▶ **About this exercise**
Line by line, set down the records below from the first line through the line containing "var(--paper); stroke: var(--ink);". Omit the pictures.

***

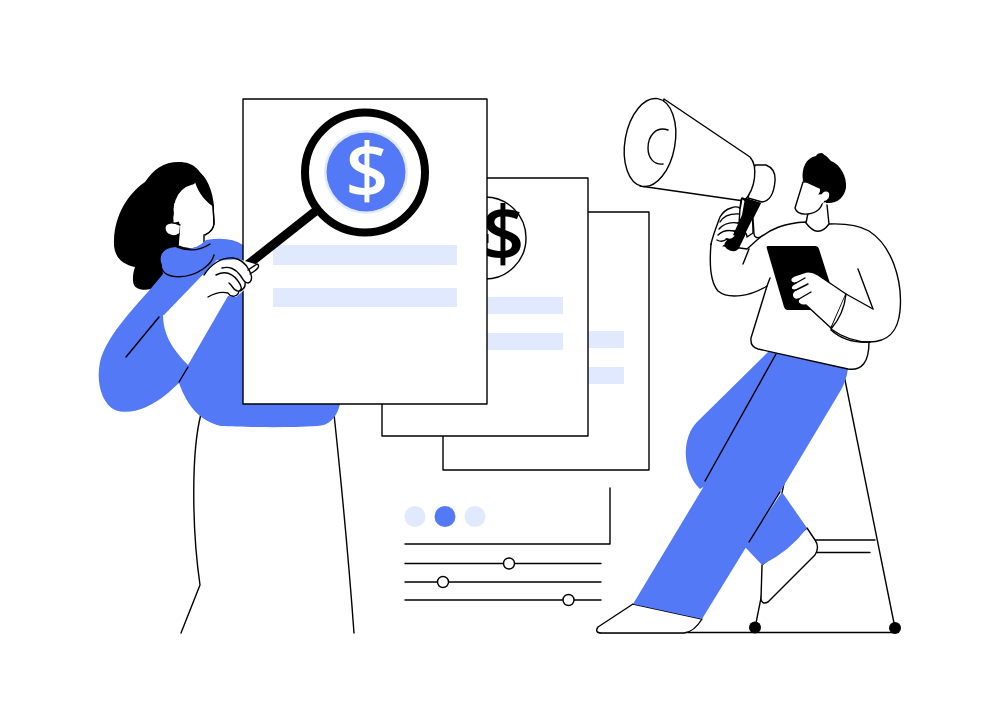
<!DOCTYPE html>
<html lang="en">
<head>
<meta charset="utf-8">
<title>Financial report announcement</title>
<style>
:root { --blue: #5479f7; --pale: #e1e9fe; --ink: #000; --paper: #fff; }
html, body { margin: 0; background: var(--paper); overflow: hidden; }
svg { display: block; width: 1000px; height: 728px; }
.line { fill: none; stroke: var(--ink); stroke-width: 1.4; stroke-linecap: round; stroke-linejoin: round; }
.shape { fill: var(--paper); stroke: var(--ink); stroke-width: 1.4; stroke-linecap: round; stroke-linejoin: round; }
.blue { fill: var(--blue); }
.pale { fill: var(--pale); }
.ink { fill: var(--ink); }
.paper { fill: var(--paper); }
.dollar { font: 600 76px "Open Sans", "Noto Sans", sans-serif; text-anchor: middle; }
</style>
</head>
<body>
<svg viewBox="0 0 1000 728" role="img" aria-label="A woman inspects a financial document with a magnifier while a man makes an announcement through a megaphone">
  <g id="sheet-back">
    <rect class="shape" x="443" y="212" width="206" height="258"/>
    <rect class="pale" x="560" y="331" width="64" height="17"/>
    <rect class="pale" x="560" y="367" width="64" height="17"/>
  </g>

  <g id="sheet-middle">
    <rect class="shape" x="382" y="178" width="206" height="258"/>
    <circle class="shape" cx="485" cy="238" r="41"/>
    <text class="dollar ink" x="503" y="261">$</text>
    <rect class="ink" x="484" y="234" width="4.5" height="9"/>
    <rect class="pale" x="470" y="297" width="93" height="17"/>
    <rect class="pale" x="470" y="333" width="93" height="17"/>
  </g>

  <g id="woman-body">
    <path class="line" d="M201 414C191 452 192 530 200 585L181 633M334 414C341 480 348 550 354 633"/>
    <path class="ink" d="M134 285C136 289 143 291 151 289L178 262L182 238L205 190C204 170 193 162 179 162C163 162 154 169 145 182C128 194 115 214 114 240C113 256 121 264 135 267C133 273 132 280 134 285Z"/>
    <path class="shape" d="M180 222L178 246Q191 252 204 246L204 234Q213 232 214 224L213 206L198 183C180 184 170 198 173 224Z"/>
    <path class="paper" d="M174 204L196 182L212 206L213 226Q211 234 201 235L182 233Z"/>
    <path class="line" d="M205 235Q214 231 214 222L213 205"/>
    <path class="shape" d="M180 225C171 221 164 223 165 229C166 235 174 238 179 234"/>
    <path class="ink" d="M168 224C174 219 176 212 171 206C171 192 180 182 195 182C198 193 207 203 214 207C213 190 206 176 198 171L171 178L160 205Z"/>
    <path class="blue" d="M161 262C159 254 165 247 177 247Q193 253 206 240Q230 236 243 245V404H340C337 417 329 426 317 426C286 428 242 427 221 426C199 421 187 405 179 383L168 393C148 410 128 415 115 410C101 403 96 381 100 362C107 333 138 305 163 274Z"/>
    <path class="paper" d="M164 315L217 260L244 262L232 289L188 365C171 348 163 333 163 315Z"/>
    <path class="line" d="M161 264C161 280 187 280 203 269Q212 263 214 255M177 247Q195 254 210 244M159 317L126 357M188 367L179 382"/>
  </g>

  <g id="sheet-front">
    <rect class="shape" x="243" y="99" width="244" height="305"/>
    <rect class="pale" x="273" y="245" width="184" height="20"/>
    <rect class="pale" x="273" y="288" width="184" height="19"/>
  </g>

  <g id="magnifier">
    <line x1="317" y1="210" x2="246" y2="266" stroke="var(--ink)" stroke-width="9"/>
    <circle cx="365" cy="172.5" r="60" fill="var(--paper)" stroke="var(--ink)" stroke-width="8"/>
    <circle class="pale" cx="366" cy="172" r="42"/>
    <circle class="blue" cx="366" cy="172" r="39.5"/>
    <text class="dollar paper" x="367" y="198">$</text>
  </g>

  <g id="woman-hand">
    <path class="paper" d="M204 275L217 261L238 259L259 265L258 271L249 286L236 297L215 294Z"/>
    <path class="line" d="M204 275C211 264 222 257 233 258C240 259 246 264 249 270C253 276 252 282 248 283C244 283 243 279 240 275C236 269 229 266 222 268M216 275C226 270 233 274 238 281Q244 289 239 291C234 292 233 286 229 283M248 270L257 264C261 266 257 270 250 274M245 283Q246 288 240 291M239 291C238 297 231 298 228 293C220 291 213 294 208 297"/>
  </g>

  <g id="control-panel">
    <circle class="pale" cx="415" cy="516.500" r="10.500"/>
    <circle class="blue" cx="445" cy="516.500" r="10.500"/>
    <circle class="pale" cx="475" cy="516.500" r="10.500"/>
    <path class="line" d="M405 544H610V488M405 563.500H601M405 582H601M405 600H601"/>
    <circle class="shape" cx="509" cy="563.500" r="5.500"/>
    <circle class="shape" cx="443" cy="582" r="5.500"/>
    <circle class="shape" cx="568.500" cy="600" r="5.500"/>
  </g>

  <g id="stool">
    <path class="line" d="M843 370L895 628M784 483L755 628M812 540H875M812 552.500H870M598 632.500H895"/>
    <circle class="ink" cx="755" cy="627.500" r="6"/>
    <circle class="ink" cx="895" cy="628" r="6"/>
  </g>

  <g id="man-legs">
    <path class="shape" d="M762 565L761 599Q762 605 768 602L815 555Q820 547 815 540L807 528Z"/>
    <path class="blue" d="M782 492L807 528Q790 551 762 565L745 547Z"/>
    <path class="blue" d="M769 351L697 422C682 437 681 470 700 489L780 440Z"/>
    <path class="shape" d="M633 604L598 627Q594 633 602 633H684Q694 632 702 619Z"/>
    <path class="blue" d="M769 351L848 369Q846 383 838 395L780 492L702 619L633 604L704 486Z"/>
    <path class="line" d="M776 354L705 481M780 492L749 542"/>
  </g>

  <g id="man-torso">
    <path class="shape" d="M711 244C709 267 711 283 718 291C729 300 751 296 767 286L751 338Q750 347 758 349L848 369Q869 372 869 342C889 342 898 331 900 311C903 279 891 245 869 231Q855 223 829 224Q819 232 806 222C784 223 770 229 757 240L747 249Z"/>
    <path class="line" d="M767 286L770 278M749 249L743 264M858 269L873 309"/>
    <path class="line" d="M831 330C842 340 856 343 870 342"/>
  </g>

  <g id="man-head">
    <path class="paper" d="M808 212L806 223Q818 238 829 224L827 203L811 196Z"/>
    <path class="line" d="M808 213L806 223Q818 239 829 224L827 205"/>
    <path class="shape" d="M803 182L795 208Q797 215 808 214C817 213 822 208 823 200L828 190L815 181Z"/>
    <path class="ink" d="M803 181C801 168 806 158 816 156Q817 153 822 153Q828 157 831 161C841 165 847 177 846 188C844 198 837 204 826 203L823 195L817 196C821 192 821 188 818 188L803 181Z"/>
    <path class="shape" d="M821 195C822 190 830 189 830 195C830 200 825 203 821 201"/>
    <path class="paper" d="M814 195L823 194L824 202L817 207Z"/>
  </g>

  <g id="tablet">
    <path class="ink" d="M768 246H815Q818 246 819 249L834 296L826 310H787Q785 310 784 307L767 249Q766 246 768 246Z"/>
    <path class="shape" d="M846 294L818 275Q812 271 806 272L794 276C788 279 791 284 796 283C789 286 790 291 796 290C789 294 793 301 799 299C796 303 801 306 806 305L831 328Z"/>
    <path class="line" d="M796 283L805 278M796 290L808 284M799 299L811 292"/>
    <path class="paper" d="M846 294L873 309L868 341Q845 341 831 329Z"/>
    <path class="line" d="M873 309L846 294Q844 314 831 329Q849 342 870 342"/>
  </g>

  <g id="megaphone">
    <path class="shape" d="M755 165H766Q776 169 775 181C774 193 770 201 762 202L748 198Z"/>
    <path class="shape" d="M664 99L750 157C758 166 756 189 744 201L640 186Z"/>
    <ellipse class="shape" cx="650" cy="142.500" rx="25" ry="44.500" transform="rotate(10 650 142.500)"/>
    <path class="line" d="M668 130C656 126 648 136 648 148C648 158 654 165 663 164"/>
    <path class="ink" d="M745 198L761 203L739 248Q735 254 727 249Q723 246 725 240Z"/>
    <path class="shape" d="M711 244C713 235 717 225 720 217Q724 210 731 208C738 205 744 209 740 214C745 216 743 222 738 223C743 226 739 232 734 231C738 235 733 241 727 239L717 242Z"/>
    <path class="paper" d="M712 243L718 235L727 240L722 247L712 255Z"/>
    <path class="line" d="M720 222Q725 213 740 214M719 229Q726 221 738 223M718 235Q724 229 734 231M717 240Q722 243 727 239"/>
    <path class="shape" d="M740 209L742 198L748 203Q753 211 753 233L747 237Q746 229 742 236L738 238Z"/>
    <path class="ink" d="M745 198L761 203L753 218L743 238L733 235L742 215Z"/>
    <path class="line" d="M740 208L741 200Q742 196 747 201M753 219L754 234Q755 240 762 236"/>
  </g>
</svg>
</body>
</html>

***

▶ **Written response**
<!DOCTYPE html>
<html lang="en">
<head>
<meta charset="utf-8">
<title>Financial report announcement</title>
<style>
:root { --blue: #5479f7; --pale: #e1e9fe; --ink: #000; --paper: #fff; }
html, body { margin: 0; background: var(--paper); overflow: hidden; }
svg { display: block; width: 1000px; height: 728px; }
.line { fill: none; stroke: var(--ink); stroke-width: 1.4; stroke-linecap: round; stroke-linejoin: round; }
.shape { fill: var(--paper); stroke: var(--ink); stroke-width: 1.4; stroke-linecap: round; stroke-linejoin: round; }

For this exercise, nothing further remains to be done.